> **The problem**: Among the entries below, extract exactly the lines that run from the one with "422L293 420C291 430" through the one with "270L290 262L332 408L296", both ends included.

> **Data extract**:
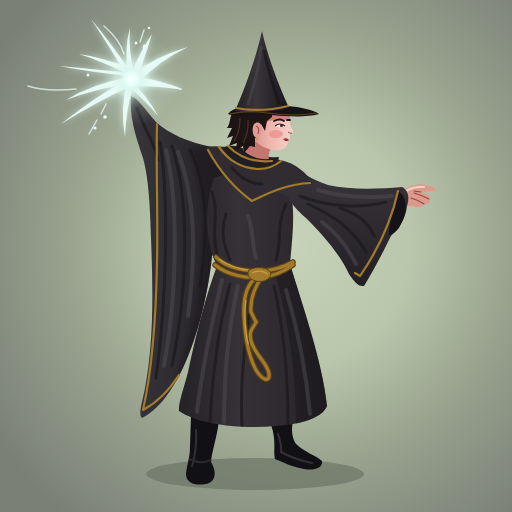
<!DOCTYPE html>
<html lang="en">
<head>
<meta charset="utf-8">
<title>Wizard casting a spell</title>
<style>
:root{--glow:#c6d3b8;--mid:#a4af98;--edge:#7b8077;--cloth:#2b282d;--cloth-lit:#3c383e;--cloth-deep:#1a181c;--ink:#111014;--gold:#a27a2c;--gold-lit:#c79d45;--gold-deep:#5d4315;--skin:#efb5ab;--skin-lit:#f8d3ca;--skin-shade:#c47670;--hair:#1d1413;--spark:#e6fbf6}
html,body{margin:0;width:512px;height:512px;overflow:hidden;background:var(--mid)}
svg{display:block;width:512px;height:512px}
.trim{fill:none;stroke:var(--gold);stroke-width:2.2;stroke-linecap:round;stroke-linejoin:round}
.fold{fill:none;stroke:var(--cloth-deep);stroke-width:3;stroke-linecap:round;opacity:.65}
.sheen{fill:none;stroke:#514c53;stroke-width:4;stroke-linecap:round;opacity:.5}
.rope{fill:none;stroke-linecap:round;stroke-linejoin:round}
.ray{fill:var(--spark)}
</style>
</head>
<body>
<svg viewBox="0 0 512 512" role="img" aria-label="A young wizard in a black pointed hat and gold-trimmed robe raises one hand in a burst of light">
<defs>
<radialGradient id="backdrop" gradientUnits="userSpaceOnUse" cx="290" cy="245" r="350">
<stop offset="0" stop-color="var(--glow)"/><stop offset=".35" stop-color="#b9c6ab"/><stop offset=".65" stop-color="#97a18d"/><stop offset="1" stop-color="var(--edge)"/>
</radialGradient>
<linearGradient id="cape-cloth" x1="0" y1="0" x2="1" y2="0">
<stop offset="0" stop-color="#37343a"/><stop offset=".5" stop-color="#2c292e"/><stop offset="1" stop-color="#1f1d21"/>
</linearGradient>
<linearGradient id="robe-cloth" x1="0" y1="0" x2="1" y2="0">
<stop offset="0" stop-color="#252227"/><stop offset=".4" stop-color="#353137"/><stop offset=".75" stop-color="#2d292e"/><stop offset="1" stop-color="#211e23"/>
</linearGradient>
<linearGradient id="sleeve-cloth" x1="0" y1="0" x2="0" y2="1">
<stop offset="0" stop-color="#3a363c"/><stop offset="1" stop-color="#232025"/>
</linearGradient>
<linearGradient id="hat-cloth" x1="0" y1="0" x2="1" y2="0">
<stop offset="0" stop-color="#232025"/><stop offset=".4" stop-color="#39353b"/><stop offset="1" stop-color="#17151a"/>
</linearGradient>
<linearGradient id="face-skin" x1="0" y1="0" x2="1" y2="0">
<stop offset="0" stop-color="#d98f88"/><stop offset=".45" stop-color="var(--skin)"/><stop offset="1" stop-color="var(--skin-lit)"/>
</linearGradient>
<radialGradient id="halo"><stop offset="0" stop-color="#fff"/><stop offset=".3" stop-color="#e4fff8" stop-opacity=".85"/><stop offset=".6" stop-color="#cdeee4" stop-opacity=".3"/><stop offset="1" stop-color="#cdeee4" stop-opacity="0"/></radialGradient>
<filter id="soft" x="-20%" y="-20%" width="140%" height="140%"><feGaussianBlur stdDeviation="2"/></filter>
<filter id="bloom" x="-30%" y="-30%" width="160%" height="160%"><feGaussianBlur stdDeviation="3"/></filter>
<clipPath id="cape-shape"><path d="M131 96C139 99 146 111 156 122C169 134 188 142 212 147L234 152L250 200L212 256C207 305 193 350 178 378C168 396 156 411 142 418C138 414 142 404 145 388C154 340 153 290 151 238C150 200 148 176 143 158C137 140 129 118 131 96Z"/></clipPath>
<clipPath id="robe-shape"><path d="M214 178C232 170 268 172 290 188C296 212 292 240 290 264C304 310 322 360 327 406C322 418 302 424 276 426C240 429 200 425 179 411C178 404 184 388 188 372C197 330 206 295 217 266C206 244 203 210 214 178Z"/></clipPath>
<g id="rays">
<path class="ray" d="M129 80Q113 52 91 19Q111 43 132 74Z"/>
<path class="ray" d="M128 76Q124 48 130 28Q128 52 135 75Z"/>
<path class="ray" d="M130 76Q141 50 152 34Q146 54 137 79Z"/>
<path class="ray" d="M133 74Q156 56 188 47Q160 60 138 83Z"/>
<path class="ray" d="M134 77Q160 79 183 90Q160 86 132 86Z"/>
<path class="ray" d="M129 76Q90 72 59 66Q92 69 131 73Z"/>
<path class="ray" d="M131 75Q98 60 79 54Q100 57 134 69Z"/>
<path class="ray" d="M129 77Q92 84 66 100Q94 89 133 83Z"/>
<path class="ray" d="M127 80Q99 94 61 124Q96 102 133 85Z"/>
<path class="ray" d="M127 82Q120 108 125 137Q126 108 134 84Z"/>
<path class="ray" d="M132 82Q148 97 158 116Q145 100 128 86Z"/>
</g>
</defs>

<rect id="background" width="512" height="512" fill="url(#backdrop)"/>
<ellipse id="ground-shadow" cx="255" cy="474" rx="109" ry="16" fill="#6f7869" opacity=".75"/>

<g id="legs">
<path d="M191 416L219 420C217 438 212 450 211 462C217 472 216 482 206 484C195 486 186 483 186 474C187 464 190 458 190 446Z" fill="var(--ink)"/>
<path d="M270 422L293 420C291 430 292 438 296 444C304 452 317 456 322 461C323 468 314 471 304 469C292 467 283 462 275 459C273 450 277 440 270 422Z" fill="var(--ink)"/>
<path d="M196 430Q197 450 192 466M278 434Q282 446 281 452Q296 460 312 463" fill="none" stroke="#323034" stroke-width="2" stroke-linecap="round"/>
<path d="M189 459Q200 465 211 460" fill="none" stroke="#2a282c" stroke-width="2"/>
</g>

<g id="cape">
<path d="M131 96C139 99 146 111 156 122C169 134 188 142 212 147L234 152L250 200L212 256C207 305 193 350 178 378C168 396 156 411 142 418C138 414 142 404 145 388C154 340 153 290 151 238C150 200 148 176 143 158C137 140 129 118 131 96Z" fill="url(#cape-cloth)"/>
<g clip-path="url(#cape-shape)">
<path d="M190 150C204 190 210 230 196 310L176 384L230 340L252 190L226 150Z" fill="var(--cloth-deep)" opacity=".55" filter="url(#soft)"/>
<path class="sheen" d="M166 150C178 200 178 290 164 366"/>
<path class="sheen" d="M178 152C196 200 196 250 188 316"/>
<path class="fold" d="M160 142C168 190 168 290 156 378"/>
<path class="fold" d="M172 146C190 200 188 290 172 366"/>
<path class="fold" d="M190 150C208 186 208 230 200 286"/>
<path class="fold" d="M137 108C144 130 154 140 158 160"/>
</g>
<path class="trim" d="M157 124C156 160 158 220 157 262C156 320 152 370 143 410C158 402 170 389 179 375"/>
</g>

<g id="robe">
<path d="M214 178C232 170 268 172 290 188C296 212 292 240 290 264C304 310 322 360 327 406C322 418 302 424 276 426C240 429 200 425 179 411C178 404 184 388 188 372C197 330 206 295 217 266C206 244 203 210 214 178Z" fill="url(#robe-cloth)"/>
<g clip-path="url(#robe-shape)">
<path d="M274 270L290 262L332 408L296 428C296 370 288 316 274 270Z" fill="var(--cloth-deep)" opacity=".55"/>
<path class="sheen" d="M238 286C228 330 224 380 224 422"/>
<path class="sheen" d="M222 280C210 330 202 370 197 412"/>
<path class="sheen" d="M286 290C298 330 306 370 310 414"/>
<path class="fold" d="M230 284C218 330 212 380 210 422"/>
<path class="fold" d="M252 300C244 340 240 390 242 426"/>
<path class="fold" d="M274 286C284 330 288 380 288 424"/>
<path class="fold" d="M212 192C220 212 210 232 218 258"/>
<path class="fold" d="M226 214C220 232 224 246 230 260"/>
<path class="fold" d="M286 204C276 224 282 242 276 260"/>
<path class="sheen" d="M248 216C254 232 252 246 256 258"/>
</g>
</g>

<g id="pointing-hand">
<path d="M399 194C405 188 413 184 421 184L434 187Q438 190 433 191L421 192C428 194 431 196 429 199C431 202 428 205 424 204C422 208 417 208 413 206C407 206 402 206 397 204Z" fill="#dc9a8c"/>
<path d="M403 193Q412 186 424 187" fill="none" stroke="#f6cdbf" stroke-width="2" stroke-linecap="round"/>
<path d="M414 193Q421 195 429 199M411 198Q418 200 424 204M421 192L414 191" fill="none" stroke="#8f4a41" stroke-width="1.1" stroke-linecap="round"/>
</g>

<g id="pointing-sleeve">
<path d="M276 160C292 164 306 178 328 185C350 190 378 189 402 187C408 190 410 197 407 206C406 217 400 227 391 236C384 250 374 270 364 286C358 287 354 281 349 274C340 254 322 234 306 218C298 211 291 204 289 197L262 186Z" fill="url(#sleeve-cloth)"/>
<path d="M398 191C408 197 408 212 401 224C398 231 392 235 389 235C389 220 392 206 398 191Z" fill="#151317"/>
<path class="sheen" d="M318 190C344 198 368 198 392 196"/>
<path class="fold" d="M300 196C330 208 362 208 386 202"/>
<path class="fold" d="M308 204C334 216 352 228 366 252"/>
<path class="fold" d="M340 208C358 214 368 222 374 236"/>
<path class="sheen" d="M322 222C338 234 348 248 356 264"/>
<path class="trim" d="M398 191C393 214 382 244 360 276L355 273"/>
</g>

<g id="collar">
<path d="M206 147C224 144 252 152 280 160C296 163 308 174 313 184C296 182 276 190 252 202C238 192 218 172 206 147Z" fill="#302c31"/>
<path class="fold" d="M232 168Q246 184 262 184"/>
<path class="trim" d="M208 150C219 170 234 188 252 201C274 190 290 184 310 183"/>
<path d="M222 148C230 144 240 146 248 151C258 157 270 158 279 157C278 166 266 169 253 167C239 165 228 158 222 148Z" fill="#211e22"/>
<path class="trim" d="M219 147C228 160 242 169 259 169C268 169 276 165 281 161"/>
<path class="trim" d="M228 146C238 156 252 163 272 161" stroke-width="1.6"/>
</g>

<g id="head">
<path d="M246 130L272 146C269 151 268 156 269 159C258 160 249 156 243 150Z" fill="var(--skin-shade)"/>
<path d="M252 114L290 115C290 119 289 122 290 125L293 131C294 133 291 134 290 134L290 138L288 141C288 146 285 149 280 150C272 151 263 148 256 142C250 136 248 124 252 114Z" fill="url(#face-skin)"/>
<path d="M266 116L290 115L290 121Q276 117 264 123Z" fill="#a04f4c" opacity=".55"/>
<ellipse cx="276" cy="134" rx="7" ry="4" fill="#e47f7c" opacity=".55"/>
<path d="M274 121Q280 118 284 121M287 120L290 120" fill="none" stroke="var(--hair)" stroke-width="1.8" stroke-linecap="round"/>
<path d="M276 126Q280 122 284 126Q280 128 276 126Z" fill="#fff2ec"/>
<circle cx="281.5" cy="125.5" r="1.5" fill="#38201d"/>
<path d="M275 126Q280 122 285 126" fill="none" stroke="#38201d" stroke-width="1.2"/>
<path d="M288 132Q290 134 292 133" fill="none" stroke="#a14a48" stroke-width="1"/>
<path d="M283 139Q287 137 289 140Q286 143 283 139Z" fill="#a52f3a"/>
<path id="hair-back" d="M234 111C229 116 231 123 227 128L232 128L227 138L233 136L229 146L237 143L235 151L243 146L244 153L250 146L255 147L255 138C259 136 260 130 261 124L265 131L267 121L272 117L272 109Z" fill="var(--hair)"/>
<path d="M240 118Q240 132 234 141M248 120Q249 132 243 143" fill="none" stroke="#49322c" stroke-width="1.2"/>
<path d="M254 124C258 120 263 124 262 130C261 136 258 139 255 137C252 134 252 128 254 124Z" fill="#e29b92"/>
<path d="M256 126Q260 127 258 134" fill="none" stroke="#9c514c" stroke-width="1.2"/>
<circle cx="257" cy="139" r="1.5" fill="var(--gold-lit)"/>
</g>

<g id="hat">
<path d="M228 114C231 110 236 108 241 107L287 106C301 107 314 110 319 114C305 118 286 116 268 115C252 115 238 118 228 114Z" fill="#151317"/>
<path d="M262 31C267 54 278 84 289 108C273 112 251 113 235 111C245 88 256 58 262 31Z" fill="url(#hat-cloth)"/>
<path d="M261 46C260 68 252 90 248 105" fill="none" stroke="#4a464c" stroke-width="3" opacity=".6"/>
<path d="M264 50C268 72 275 90 279 104" fill="none" stroke="var(--ink)" stroke-width="3" opacity=".5"/>
<path class="trim" d="M236 108C252 111 272 110 288 106" stroke-width="1.8"/>
<path d="M230 114Q248 110 268 113Q294 117 317 113" fill="none" stroke="var(--gold-deep)" stroke-width="1.2"/>
</g>

<g id="rope-belt">
<g class="rope" stroke="var(--gold-deep)" stroke-width="5.5">
<path d="M216 257C226 268 244 271 260 271C274 271 284 267 293 262"/>
<path d="M215 265C228 275 246 279 262 277C276 276 286 270 293 265"/>
<path d="M260 275C247 282 243 298 244 316C245 336 248 355 256 370C262 380 270 383 269 374C268 364 258 358 252 344C247 330 254 328 256 322"/>
<path d="M262 277C254 288 250 300 251 312L256 322"/>
</g>
<g class="rope" stroke="var(--gold)" stroke-width="3.2">
<path d="M216 257C226 268 244 271 260 271C274 271 284 267 293 262"/>
<path d="M215 265C228 275 246 279 262 277C276 276 286 270 293 265"/>
<path d="M260 275C247 282 243 298 244 316C245 336 248 355 256 370C262 380 270 383 269 374C268 364 258 358 252 344C247 330 254 328 256 322"/>
<path d="M262 277C254 288 250 300 251 312L256 322"/>
</g>
<path d="M249 270C256 266 268 267 271 273C271 280 261 284 253 280C248 278 247 273 249 270Z" fill="var(--gold)" stroke="var(--gold-deep)"/>
<path d="M252 273Q261 269 268 274M219 259Q234 269 248 270M246 300Q243 320 248 344" fill="none" stroke="var(--gold-lit)" stroke-width="1.2"/>
</g>

<g id="spell-burst">
<circle cx="131" cy="79" r="48" fill="url(#halo)" opacity=".55"/>
<use href="#rays" filter="url(#bloom)" opacity=".8"/>
<use href="#rays"/>
<circle cx="131" cy="79" r="21" fill="url(#halo)"/>
<g fill="none" stroke="var(--spark)" stroke-width="1.5" stroke-linecap="round" opacity=".75">
<path d="M28 86Q46 92 76 89M104 26Q120 40 124 54M148 82Q166 83 181 89M97 120L89 134M140 42L144 30M106 104L101 114"/>
</g>
<g fill="var(--spark)">
<circle cx="145" cy="47" r="2.5"/><circle cx="136" cy="43" r="1.5"/><circle cx="105" cy="117" r="1.8"/><circle cx="95" cy="128" r="1.6"/><circle cx="88" cy="75" r="1.5"/><circle cx="157" cy="64" r="1.5"/><circle cx="149" cy="28" r="1.3"/>
</g>
</g>
</svg>
</body>
</html>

> **Response**:
<path d="M270 422L293 420C291 430 292 438 296 444C304 452 317 456 322 461C323 468 314 471 304 469C292 467 283 462 275 459C273 450 277 440 270 422Z" fill="var(--ink)"/>
<path d="M196 430Q197 450 192 466M278 434Q282 446 281 452Q296 460 312 463" fill="none" stroke="#323034" stroke-width="2" stroke-linecap="round"/>
<path d="M189 459Q200 465 211 460" fill="none" stroke="#2a282c" stroke-width="2"/>
</g>

<g id="cape">
<path d="M131 96C139 99 146 111 156 122C169 134 188 142 212 147L234 152L250 200L212 256C207 305 193 350 178 378C168 396 156 411 142 418C138 414 142 404 145 388C154 340 153 290 151 238C150 200 148 176 143 158C137 140 129 118 131 96Z" fill="url(#cape-cloth)"/>
<g clip-path="url(#cape-shape)">
<path d="M190 150C204 190 210 230 196 310L176 384L230 340L252 190L226 150Z" fill="var(--cloth-deep)" opacity=".55" filter="url(#soft)"/>
<path class="sheen" d="M166 150C178 200 178 290 164 366"/>
<path class="sheen" d="M178 152C196 200 196 250 188 316"/>
<path class="fold" d="M160 142C168 190 168 290 156 378"/>
<path class="fold" d="M172 146C190 200 188 290 172 366"/>
<path class="fold" d="M190 150C208 186 208 230 200 286"/>
<path class="fold" d="M137 108C144 130 154 140 158 160"/>
</g>
<path class="trim" d="M157 124C156 160 158 220 157 262C156 320 152 370 143 410C158 402 170 389 179 375"/>
</g>

<g id="robe">
<path d="M214 178C232 170 268 172 290 188C296 212 292 240 290 264C304 310 322 360 327 406C322 418 302 424 276 426C240 429 200 425 179 411C178 404 184 388 188 372C197 330 206 295 217 266C206 244 203 210 214 178Z" fill="url(#robe-cloth)"/>
<g clip-path="url(#robe-shape)">
<path d="M274 270L290 262L332 408L296 428C296 370 288 316 274 270Z" fill="var(--cloth-deep)" opacity=".55"/>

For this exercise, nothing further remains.